Obesity may increase survival in road crashes: study
Overweight men who wear a safety belt have a better chance of surviving a motor vehicle crash than underweight men who buckle up, a study from the University of Michigan Transportation Research Institute indicates.
According to a university press release, Ann Arbor-based UMTRI researchers analyzed National Highway Traffic Safety Administration data of nearly 300,000 drivers involved in fatal crashes in the United States from 1998 to 2008. Findings show belted male drivers who are obese (with a body mass index between 35 and 50) have a 22 percent lower probability of being killed if involved in a crash than belted male drivers who are underweight (a BMI between 15 and 18.4). However, unbelted overweight males are 10 percent more likely to be killed in a crash than unbelted underweight males.
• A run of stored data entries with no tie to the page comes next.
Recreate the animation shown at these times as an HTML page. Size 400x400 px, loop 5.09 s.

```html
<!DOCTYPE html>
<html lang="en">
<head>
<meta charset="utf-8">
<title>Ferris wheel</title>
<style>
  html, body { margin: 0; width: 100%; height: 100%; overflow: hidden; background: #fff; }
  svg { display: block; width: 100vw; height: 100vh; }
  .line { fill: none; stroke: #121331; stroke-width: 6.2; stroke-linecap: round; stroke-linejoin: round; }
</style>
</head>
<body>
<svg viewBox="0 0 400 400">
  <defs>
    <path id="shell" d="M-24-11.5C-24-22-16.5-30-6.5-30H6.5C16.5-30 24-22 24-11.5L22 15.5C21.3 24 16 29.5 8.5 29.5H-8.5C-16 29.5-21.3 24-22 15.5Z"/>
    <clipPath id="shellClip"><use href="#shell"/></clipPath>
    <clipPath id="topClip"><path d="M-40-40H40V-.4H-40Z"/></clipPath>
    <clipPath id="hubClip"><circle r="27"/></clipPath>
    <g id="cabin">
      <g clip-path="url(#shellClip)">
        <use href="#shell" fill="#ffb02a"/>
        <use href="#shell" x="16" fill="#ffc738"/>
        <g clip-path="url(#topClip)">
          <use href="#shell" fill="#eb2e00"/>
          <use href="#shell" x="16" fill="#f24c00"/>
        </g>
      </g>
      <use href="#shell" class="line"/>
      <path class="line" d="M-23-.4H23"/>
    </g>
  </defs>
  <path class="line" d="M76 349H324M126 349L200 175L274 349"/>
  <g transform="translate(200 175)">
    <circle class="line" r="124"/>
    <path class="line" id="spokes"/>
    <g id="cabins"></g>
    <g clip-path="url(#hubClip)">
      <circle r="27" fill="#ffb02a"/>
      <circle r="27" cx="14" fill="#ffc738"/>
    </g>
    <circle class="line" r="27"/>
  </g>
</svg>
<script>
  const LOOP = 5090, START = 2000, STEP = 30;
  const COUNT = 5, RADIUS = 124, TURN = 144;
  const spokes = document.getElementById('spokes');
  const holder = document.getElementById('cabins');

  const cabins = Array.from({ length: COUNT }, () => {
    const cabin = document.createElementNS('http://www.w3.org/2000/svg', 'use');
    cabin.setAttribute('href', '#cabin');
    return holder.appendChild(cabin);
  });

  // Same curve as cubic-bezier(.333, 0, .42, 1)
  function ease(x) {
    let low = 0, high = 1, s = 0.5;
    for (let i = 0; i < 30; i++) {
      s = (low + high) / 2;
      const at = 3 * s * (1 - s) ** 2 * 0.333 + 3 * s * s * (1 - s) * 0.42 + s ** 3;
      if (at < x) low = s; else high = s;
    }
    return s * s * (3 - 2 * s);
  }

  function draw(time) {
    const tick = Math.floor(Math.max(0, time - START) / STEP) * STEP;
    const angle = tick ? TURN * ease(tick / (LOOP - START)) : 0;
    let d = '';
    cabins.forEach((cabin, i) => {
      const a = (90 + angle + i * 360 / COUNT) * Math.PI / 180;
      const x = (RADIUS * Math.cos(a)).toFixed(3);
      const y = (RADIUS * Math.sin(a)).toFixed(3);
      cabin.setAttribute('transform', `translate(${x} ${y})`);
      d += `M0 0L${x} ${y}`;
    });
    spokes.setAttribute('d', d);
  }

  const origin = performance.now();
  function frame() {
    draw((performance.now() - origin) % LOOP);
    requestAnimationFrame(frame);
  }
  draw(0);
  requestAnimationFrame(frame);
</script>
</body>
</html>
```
Researchers suggested the design of occupant-restraint system components may need to improve to better protect drivers and passengers at both BMI extremes. The study was published in the journal Traffic Injury Prevention.